#### Task prompt
Scan the listing below for the string "none" and copy each line where it turns up.

Records for the exercise below:

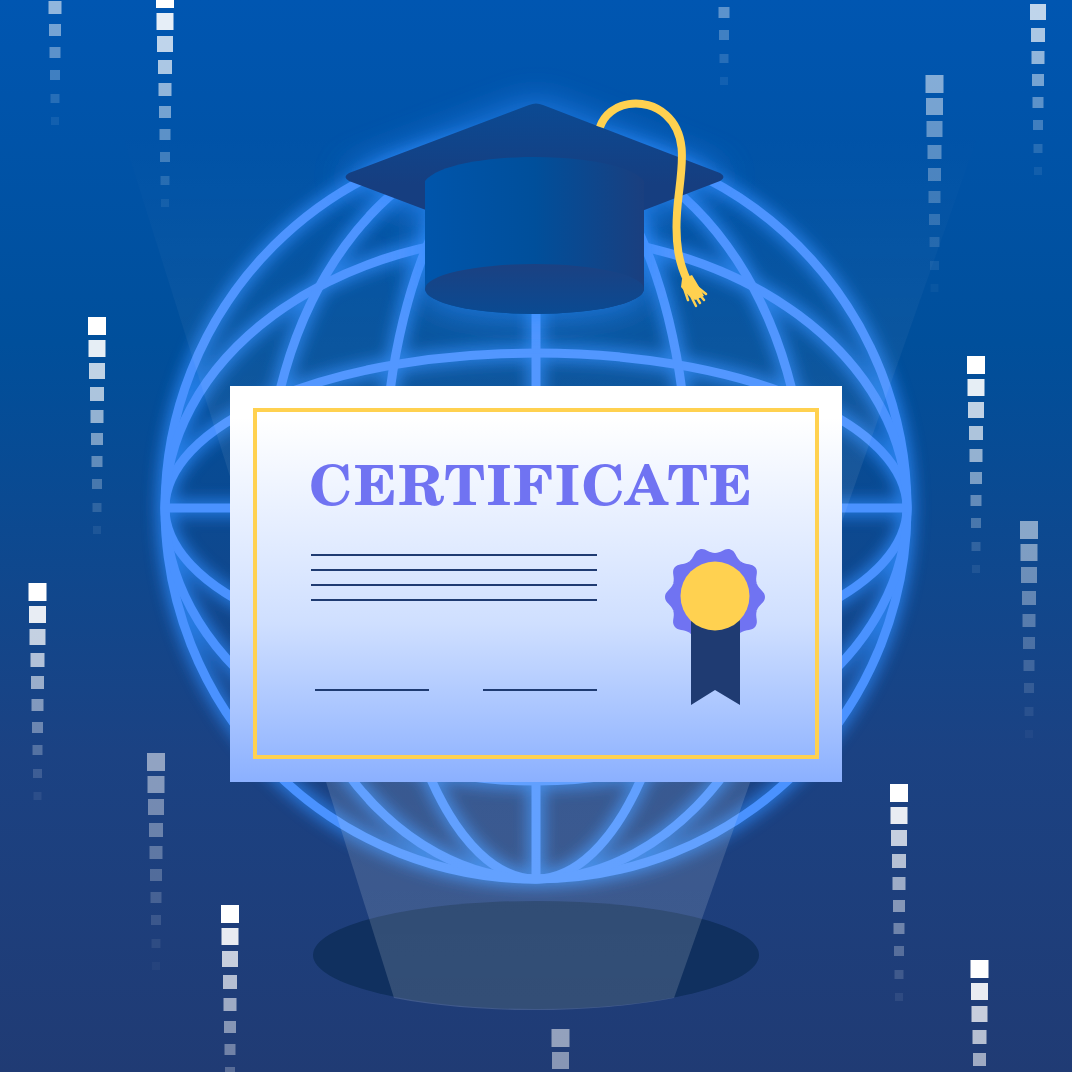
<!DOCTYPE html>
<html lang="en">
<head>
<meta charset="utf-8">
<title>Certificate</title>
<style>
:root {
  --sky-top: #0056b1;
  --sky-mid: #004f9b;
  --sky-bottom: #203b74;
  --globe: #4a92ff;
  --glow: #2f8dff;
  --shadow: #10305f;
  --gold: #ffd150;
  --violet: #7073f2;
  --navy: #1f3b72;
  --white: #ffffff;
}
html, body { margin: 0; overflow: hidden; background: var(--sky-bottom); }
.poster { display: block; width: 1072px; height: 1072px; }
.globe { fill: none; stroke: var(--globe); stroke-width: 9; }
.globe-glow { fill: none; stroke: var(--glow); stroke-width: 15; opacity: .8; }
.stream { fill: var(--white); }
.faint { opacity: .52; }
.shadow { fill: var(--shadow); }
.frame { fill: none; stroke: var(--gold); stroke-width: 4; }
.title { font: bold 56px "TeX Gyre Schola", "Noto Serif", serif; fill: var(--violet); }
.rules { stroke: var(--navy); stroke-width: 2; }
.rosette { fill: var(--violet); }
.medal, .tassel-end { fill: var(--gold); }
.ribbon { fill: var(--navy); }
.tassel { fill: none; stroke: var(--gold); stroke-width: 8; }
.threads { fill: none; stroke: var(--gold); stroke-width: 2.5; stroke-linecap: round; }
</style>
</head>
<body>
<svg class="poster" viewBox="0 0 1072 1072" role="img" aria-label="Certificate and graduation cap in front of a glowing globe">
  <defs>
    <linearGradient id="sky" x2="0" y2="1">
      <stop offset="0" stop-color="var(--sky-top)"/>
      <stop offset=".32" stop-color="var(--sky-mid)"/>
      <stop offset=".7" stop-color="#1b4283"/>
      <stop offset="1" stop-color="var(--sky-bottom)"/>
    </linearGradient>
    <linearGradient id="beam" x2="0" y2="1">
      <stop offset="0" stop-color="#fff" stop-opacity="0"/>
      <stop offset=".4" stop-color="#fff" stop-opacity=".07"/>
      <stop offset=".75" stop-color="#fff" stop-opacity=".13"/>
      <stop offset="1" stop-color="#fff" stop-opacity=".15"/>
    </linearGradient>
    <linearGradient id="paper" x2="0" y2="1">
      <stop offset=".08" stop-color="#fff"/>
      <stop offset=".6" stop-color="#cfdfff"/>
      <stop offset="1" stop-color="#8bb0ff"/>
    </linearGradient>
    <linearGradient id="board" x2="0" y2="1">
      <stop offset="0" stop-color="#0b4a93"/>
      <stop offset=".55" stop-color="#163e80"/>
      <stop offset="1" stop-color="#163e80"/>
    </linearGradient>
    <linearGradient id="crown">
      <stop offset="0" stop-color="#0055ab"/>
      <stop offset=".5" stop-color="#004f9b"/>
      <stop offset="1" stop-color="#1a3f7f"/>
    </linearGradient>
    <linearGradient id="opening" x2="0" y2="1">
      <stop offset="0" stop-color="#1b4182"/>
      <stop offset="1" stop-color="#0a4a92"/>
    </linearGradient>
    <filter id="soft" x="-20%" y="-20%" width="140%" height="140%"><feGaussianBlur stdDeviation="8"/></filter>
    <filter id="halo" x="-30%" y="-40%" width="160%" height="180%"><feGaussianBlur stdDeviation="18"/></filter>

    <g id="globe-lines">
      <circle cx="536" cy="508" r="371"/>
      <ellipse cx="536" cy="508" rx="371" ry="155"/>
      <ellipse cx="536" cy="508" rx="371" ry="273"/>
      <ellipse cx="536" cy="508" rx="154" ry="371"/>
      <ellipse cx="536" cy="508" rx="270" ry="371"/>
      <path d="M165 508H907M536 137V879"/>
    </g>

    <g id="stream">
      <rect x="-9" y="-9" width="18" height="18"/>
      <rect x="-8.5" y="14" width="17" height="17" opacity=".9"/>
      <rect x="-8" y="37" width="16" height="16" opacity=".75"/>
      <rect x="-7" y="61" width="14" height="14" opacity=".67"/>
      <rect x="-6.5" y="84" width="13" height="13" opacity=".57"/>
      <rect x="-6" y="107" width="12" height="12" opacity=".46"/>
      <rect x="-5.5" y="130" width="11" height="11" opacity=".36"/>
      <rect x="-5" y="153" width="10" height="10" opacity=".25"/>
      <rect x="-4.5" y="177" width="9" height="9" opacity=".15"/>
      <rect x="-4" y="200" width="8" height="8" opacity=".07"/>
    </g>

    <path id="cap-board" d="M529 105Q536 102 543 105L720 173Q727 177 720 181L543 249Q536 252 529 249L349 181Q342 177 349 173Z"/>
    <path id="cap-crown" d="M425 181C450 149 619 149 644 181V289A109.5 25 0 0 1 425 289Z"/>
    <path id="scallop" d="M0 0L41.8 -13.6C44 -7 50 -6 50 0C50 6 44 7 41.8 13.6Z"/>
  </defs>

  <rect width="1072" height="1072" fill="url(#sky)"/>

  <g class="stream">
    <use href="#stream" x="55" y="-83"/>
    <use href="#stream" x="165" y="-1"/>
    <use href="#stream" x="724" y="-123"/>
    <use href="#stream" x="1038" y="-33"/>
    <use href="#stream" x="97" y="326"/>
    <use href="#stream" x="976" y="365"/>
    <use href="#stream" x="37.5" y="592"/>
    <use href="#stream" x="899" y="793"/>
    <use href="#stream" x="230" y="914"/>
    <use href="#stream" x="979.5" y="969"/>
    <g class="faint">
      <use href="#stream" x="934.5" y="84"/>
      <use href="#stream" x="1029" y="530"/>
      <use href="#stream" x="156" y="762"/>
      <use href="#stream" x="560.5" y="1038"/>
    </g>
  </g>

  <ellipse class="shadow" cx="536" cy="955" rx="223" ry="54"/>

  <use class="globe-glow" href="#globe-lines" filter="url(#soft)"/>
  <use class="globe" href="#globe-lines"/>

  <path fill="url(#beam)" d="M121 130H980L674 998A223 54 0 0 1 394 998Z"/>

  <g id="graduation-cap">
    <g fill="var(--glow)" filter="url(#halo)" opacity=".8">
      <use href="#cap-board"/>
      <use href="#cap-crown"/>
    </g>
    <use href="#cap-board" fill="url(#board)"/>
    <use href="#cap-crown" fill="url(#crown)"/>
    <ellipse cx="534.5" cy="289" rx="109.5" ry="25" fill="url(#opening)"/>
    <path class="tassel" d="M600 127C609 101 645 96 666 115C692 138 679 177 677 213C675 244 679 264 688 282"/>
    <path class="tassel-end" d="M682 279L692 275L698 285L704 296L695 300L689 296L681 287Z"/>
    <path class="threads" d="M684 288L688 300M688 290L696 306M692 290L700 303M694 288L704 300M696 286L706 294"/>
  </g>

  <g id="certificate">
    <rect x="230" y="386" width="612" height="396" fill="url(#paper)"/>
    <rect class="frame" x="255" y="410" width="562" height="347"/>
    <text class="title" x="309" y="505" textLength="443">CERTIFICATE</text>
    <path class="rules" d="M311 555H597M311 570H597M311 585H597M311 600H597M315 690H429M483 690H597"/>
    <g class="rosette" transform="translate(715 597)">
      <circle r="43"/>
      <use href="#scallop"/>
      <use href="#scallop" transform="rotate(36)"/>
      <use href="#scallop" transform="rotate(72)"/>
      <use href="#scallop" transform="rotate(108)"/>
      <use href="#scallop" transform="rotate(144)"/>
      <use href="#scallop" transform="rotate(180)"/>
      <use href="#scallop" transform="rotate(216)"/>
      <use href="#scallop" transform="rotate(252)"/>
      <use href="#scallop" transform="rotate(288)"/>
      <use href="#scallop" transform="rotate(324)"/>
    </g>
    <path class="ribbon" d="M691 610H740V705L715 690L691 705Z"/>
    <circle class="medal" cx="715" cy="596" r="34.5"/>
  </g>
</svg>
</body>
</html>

End of Records for the exercise.

#### Response to the exercise
.globe { fill: none; stroke: var(--globe); stroke-width: 9; }
.globe-glow { fill: none; stroke: var(--glow); stroke-width: 15; opacity: .8; }
.frame { fill: none; stroke: var(--gold); stroke-width: 4; }
.tassel { fill: none; stroke: var(--gold); stroke-width: 8; }
.threads { fill: none; stroke: var(--gold); stroke-width: 2.5; stroke-linecap: round; }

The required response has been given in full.